(Records excerpted from a collection)
Start of Block

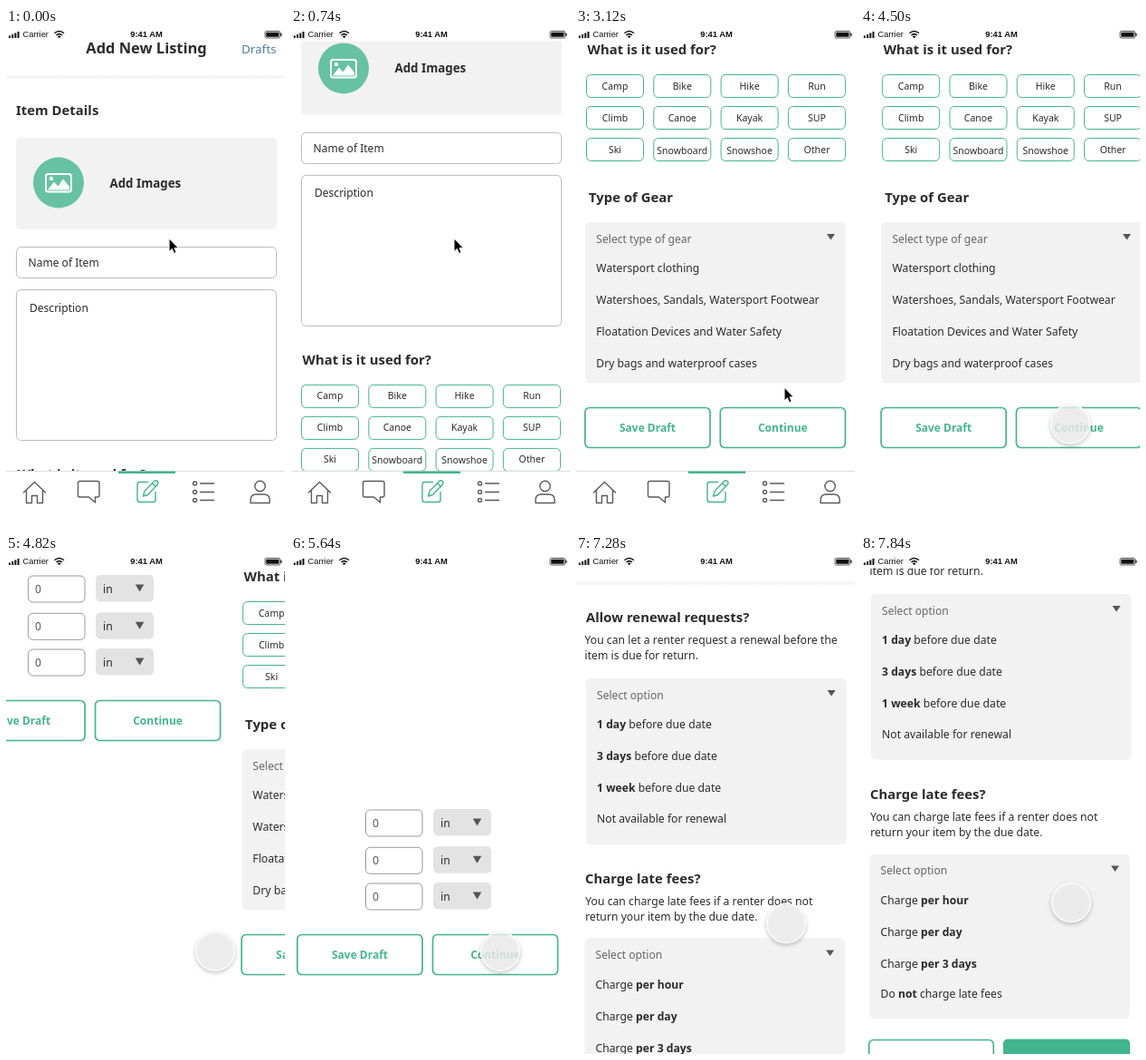
An HTML page for the animation above (8000 ms loop, 308 by 550 pixels).

```html
<!DOCTYPE html>
<html lang="en">
<head>
<meta charset="utf-8">
<title>Add New Listing</title>
<style>
  html, body { margin: 0; width: 100%; height: 100%; overflow: hidden; background: #fff; }
  svg { display: block; width: 308px; height: 550px; font: 12.2px "Noto Sans", sans-serif; fill: #2b2b2b; }
  .line { fill: none; stroke: #5a5a5a; stroke-width: 1.4; stroke-linejoin: round; stroke-linecap: round; }
  .teal { stroke: #43b58e; }
  #status text { font-family: "Liberation Sans", Arial, sans-serif; fill: #111; }
  #touch { filter: drop-shadow(0 2px 2px rgba(0, 0, 0, .25)); }
</style>
</head>
<body>
<svg viewBox="0 0 308 550">
  <defs>
    <linearGradient id="shade" x2="0" y2="1">
      <stop offset="0" stop-color="#f0f0f0"/>
      <stop offset="1" stop-color="#fff"/>
    </linearGradient>
  </defs>
  <g id="form"></g>
  <g id="size"></g>
  <g id="fees"></g>
  <g id="tabs">
    <rect y="488" width="308" height="62" fill="#fff"/>
    <rect y="488" width="308" height="1" fill="#ddd"/>
    <rect x="124" y="488.5" width="63" height="2.5" fill="#43b58e"/>
    <g class="line">
      <path d="M19.5 512 31.5 500.5 43.5 512M22.5 510V523.5H28.5V515.5H34.5V523.5H40.5V510"/>
      <path d="M81.5 499.5H101Q103 499.5 103 501.5V515Q103 517 101 517H98.500V523L91.500 517H81.500Q79.500 517 79.500 515V501.500Q79.500 499.500 81.500 499.500Z"/>
      <path class="teal" d="M156.500 500.500H147.500Q145 500.500 145 503V520Q145 522.500 147.500 522.500H162.500Q165 522.500 165 520V511.500M151.500 516 153 510.500 163.500 499.500Q165.500 497.800 167.200 499.600T167 503.500L156.500 514.500ZM161.500 501.700 165 505.300"/>
      <path d="M214.500 502H229.500M214.500 511.500H229.500M214.500 520.500H229.500"/>
      <circle cx="208.500" cy="502" r="2"/>
      <circle cx="208.500" cy="511.500" r="2"/>
      <circle cx="208.500" cy="520.500" r="2"/>
      <circle cx="280.500" cy="505" r="5.700"/>
      <path d="M270 523.500V520Q270 514.500 275.500 514H285.500Q291 514.500 291 520V523.500Z"/>
    </g>
  </g>
  <g id="status">
    <rect width="308" height="14.500" fill="#fff"/>
    <path d="M3 8.500h2v2.500h-2zM6.200 7h2v4h-2zM9.400 5.500h2v5.500h-2zM12.600 4h2v7h-2z" fill="#111"/>
    <text x="18.500" y="10.300" font-size="9.300">Carrier</text>
    <path d="M53.500 5.800Q58.700 1.200 64 5.800M55.500 8Q58.700 5.200 62 8" fill="none" stroke="#111" stroke-width="1.500"/>
    <path d="M56.800 9.300Q58.700 7.800 60.700 9.300L58.700 11.300Z" fill="#111"/>
    <text x="155" y="10.300" font-size="9.400" font-weight="700" text-anchor="middle">9:41 AM</text>
    <rect x="286" y="3.500" width="16.500" height="7.500" rx="1.500" fill="none" stroke="#111" stroke-width=".7"/>
    <rect x="287.200" y="4.700" width="14.100" height="5.100" rx=".6" fill="#111"/>
    <rect x="303.300" y="5.800" width="1.200" height="3" fill="#111"/>
  </g>
  <path id="cursor" d="M0 0V14.500L3.300 11.400 5.500 16.500 8 15.400 5.900 10.500H10.300Z" fill="#000" stroke="#fff"/>
  <g id="touch"><circle r="21.500" fill="#f5f5f5" fill-opacity=".78" stroke="#fbfbfb" stroke-width="1.500"/></g>
</svg>
<script>
const $ = id => document.getElementById(id);
const TEAL = '#43b58e', GRAY = '#f2f2f2';

// Markup helpers
const text = (x, y, s, attrs = '') => `<text x="${x}" y="${y}" ${attrs}>${s}</text>`;
const mid = (x, y, s, attrs) => text(x, y, s, `text-anchor="middle" ${attrs}`);
const heading = (x, y, s) => text(x, y, s, 'font-size="14.900" font-weight="700"');
const box = (x, y, w, h, fill, stroke = 'none', width = 1) =>
  `<rect x="${x}" y="${y}" width="${w}" height="${h}" rx="5" fill="${fill}" stroke="${stroke}" stroke-width="${width}"/>`;
const arrow = (x, y, w = 9, h = 6.5) => `<path d="M${x - w / 2} ${y}h${w}l${-w / 2} ${h}z" fill="#555"/>`;
const bold = s => s.replace(/\*(.+?)\*/g, '<tspan font-weight="700">$1</tspan>');

const header = () =>
  mid(155, 52, 'Add New Listing', 'font-size="16.450" font-weight="700"') +
  text(260, 52, 'Drafts', 'font-size="13.400" fill="#4d80a0"') +
  '<rect y="76.500" width="308" height="5" fill="url(#shade)"/>';

const select = (x, y, w, h, label, options) =>
  box(x, y, w, h, GRAY) +
  text(x + 12, y + 22.7, label, 'font-size="12.100" fill="#666"') +
  arrow(x + w - 16.5, y + 13) +
  options.map((s, i) => text(x + 12, y + [55, 90, 125, 158.5][i] + (options.last && i === 3 ? options.last : 0), bold(s))).join('');

const button = (x, y, w, label) =>
  box(x, y, w, 44, '#fff', TEAL, 1.7) +
  mid(x + w / 2, y + 26, label, `font-size="12" font-weight="700" fill="${TEAL}"`);

const uses = 'Camp Bike Hike Run Climb Canoe Kayak SUP Ski Snowboard Snowshoe Other'.split(' ');
const chips = uses.map((s, i) => {
  const x = 11.5 + i % 4 * 74.3, y = 543.5 + (i / 4 | 0) * 35;
  const drop = s.startsWith('Snow') ? 1 : 0;
  return box(x, y, 63, 25, '#fff', TEAL) + mid(x + 31.5, y + 16 + drop, s, 'font-size="10.500"');
}).join('');

const gear = ['Watersport clothing', 'Watershoes, Sandals, Watersport Footwear',
  'Floatation Devices and Water Safety', 'Dry bags and waterproof cases'];
gear.last = 1.2;

$('form').innerHTML = header() +
  heading(11, 120, 'Item Details') +
  box(11, 145, 288, 101, GRAY) +
  '<circle cx="58" cy="194.500" r="28" fill="#66c2a3"/>' +
  '<rect x="44" y="185" width="28" height="19.500" rx="2.500" fill="none" stroke="#fff" stroke-width="2"/>' +
  '<path d="M46 202.500 53 193.500 57.500 198.500 63 190.500 70 199V202.500Z" fill="#fff"/>' +
  '<circle cx="50" cy="190" r="2.200" fill="#fff"/>' +
  text(114.5, 199.5, 'Add Images', 'font-size="13.300" font-weight="700"') +
  box(11.5, 265.5, 287, 34, '#fff', '#bbb') + text(24.5, 287, 'Name of Item', 'font-size="12.050"') +
  box(11.5, 312.5, 287, 166, '#fff', '#bbb') + text(26, 336.5, 'Description', 'font-size="12.050"') +
  heading(12.5, 521, 'What is it used for?') + chips +
  heading(14, 684, 'Type of Gear') +
  select(10.3, 706, 287.5, 177, 'Select type of gear', gear) +
  button(10, 910.5, 138, 'Save Draft') + button(159.3, 910.5, 138, 'Continue');

$('size').innerHTML = '<rect width="308" height="550" y="0" fill="#fff"/>' +
  [22.5, 63.8, 103.5].map(y =>
    box(82.5, y + .5, 62.5, 29, '#fff', '#999') + text(90, y + 19.5, '0', 'fill="#555"') +
    box(157, y - .5, 64, 29.5, '#e3e3e3') + text(165, y + 19, 'in') + arrow(205.5, y + 10, 9.5, 8)).join('') +
  button(7, 160.5, 138, 'Save Draft') + button(156.5, 160.5, 138, 'Continue');

$('fees').innerHTML = header() +
  box(11, 33, 32, 26, GRAY) +
  '<path class="line" d="M34 46H20.500M25.500 41 20.500 46 25.500 51" style="stroke:#222"/>' +
  heading(11, 121, 'Allow renewal requests?') +
  text(9.5, 145.3, 'You can let a renter request a renewal before the') +
  text(9.5, 161.7, 'item is due for return.') +
  select(11, 183, 287.5, 183, 'Select option',
    ['*1 day* before due date', '*3 days* before due date', '*1 week* before due date', 'Not available for renewal']) +
  heading(10, 409, 'Charge late fees?') +
  text(10.3, 433, 'You can charge late fees if a renter does not') +
  text(10.3, 449.5, 'return your item by the due date.') +
  select(9.5, 469.5, 287.5, 181.5, 'Select option',
    ['Charge *per hour*', 'Charge *per day*', 'Charge *per 3 days*', 'Do *not* charge late fees']) +
  box(8.8, 674.5, 137.5, 44, '#fff', TEAL, 1.7) + box(157, 673.5, 140, 46, TEAL);

// Eased value between keyframes [time, value]
const easeOut = u => 1 - (1 - u) ** 1.6;
function track(t, keys) {
  const i = keys.findIndex(k => k[0] > t);
  if (i === 0) return keys[0][1];
  if (i < 0) return keys[keys.length - 1][1];
  const [t0, a] = keys[i - 1], [t1, b] = keys[i];
  return a + (b - a) * easeOut((t - t0) / (t1 - t0));
}

const formScroll = [[20, 24], [440, 143], [720, 143], [740, 149], [880, 245], [1200, 245],
  [1380, 374], [1700, 374], [1820, 436], [2200, 436], [2600, 492]];
const feesScroll = [[7180, 0], [7400, 75], [7680, 75], [7840, 140]];
const cursorX = [[2740, 180], [3120, 230]];
const cursorY = [[2740, 232], [3120, 396], [3340, 439]];
const touchX = [[3920, 231], [4120, 225], [4340, 231], [5620, 231], [6120, 232]];
const touchY = [[5620, 436.5], [6120, 438.5], [6660, 438.5], [6980, 416], [7180, 416], [7400, 400], [7680, 400], [7840, 383]];

const move = (id, x, y, k = 1) => $(id).setAttribute('transform', `translate(${x} ${y}) scale(${k})`);
const show = (id, on) => $(id).style.display = on ? '' : 'none';

function draw(t) {
  const u = Math.min(1, Math.max(0, (t - 4490) / 660));
  const slide = 308 * (1 - (1 - u) ** 2.4);
  const snapped = t >= 5180;

  show('form', !snapped);
  show('size', t >= 4500 && t < 6360);
  show('fees', t >= 6360);
  show('tabs', t < 4500);
  show('cursor', t < 3600);
  show('touch', t >= 3600);

  move('form', slide, -track(t, formScroll));
  move('size', slide - 308, snapped ? 258 : 0);
  move('fees', 0, -track(t, feesScroll));
  move('cursor', track(t, cursorX), track(t, cursorY));

  const grow = track(t, [[3580, 0], [3800, 1]]);
  move('touch', track(t, touchX), track(t, touchY), .6 + .4 * grow);
  $('touch').style.opacity = grow;
}

const start = performance.now();
(function tick() {
  draw((performance.now() - start) % 8000);
  requestAnimationFrame(tick);
})();
</script>
</body>
</html>
```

End of Block

In the entries above, find each line with "renewal" and copy it.

» Task output
  heading(11, 121, 'Allow renewal requests?') +
  text(9.5, 145.3, 'You can let a renter request a renewal before the') +
    ['*1 day* before due date', '*3 days* before due date', '*1 week* before due date', 'Not available for renewal']) +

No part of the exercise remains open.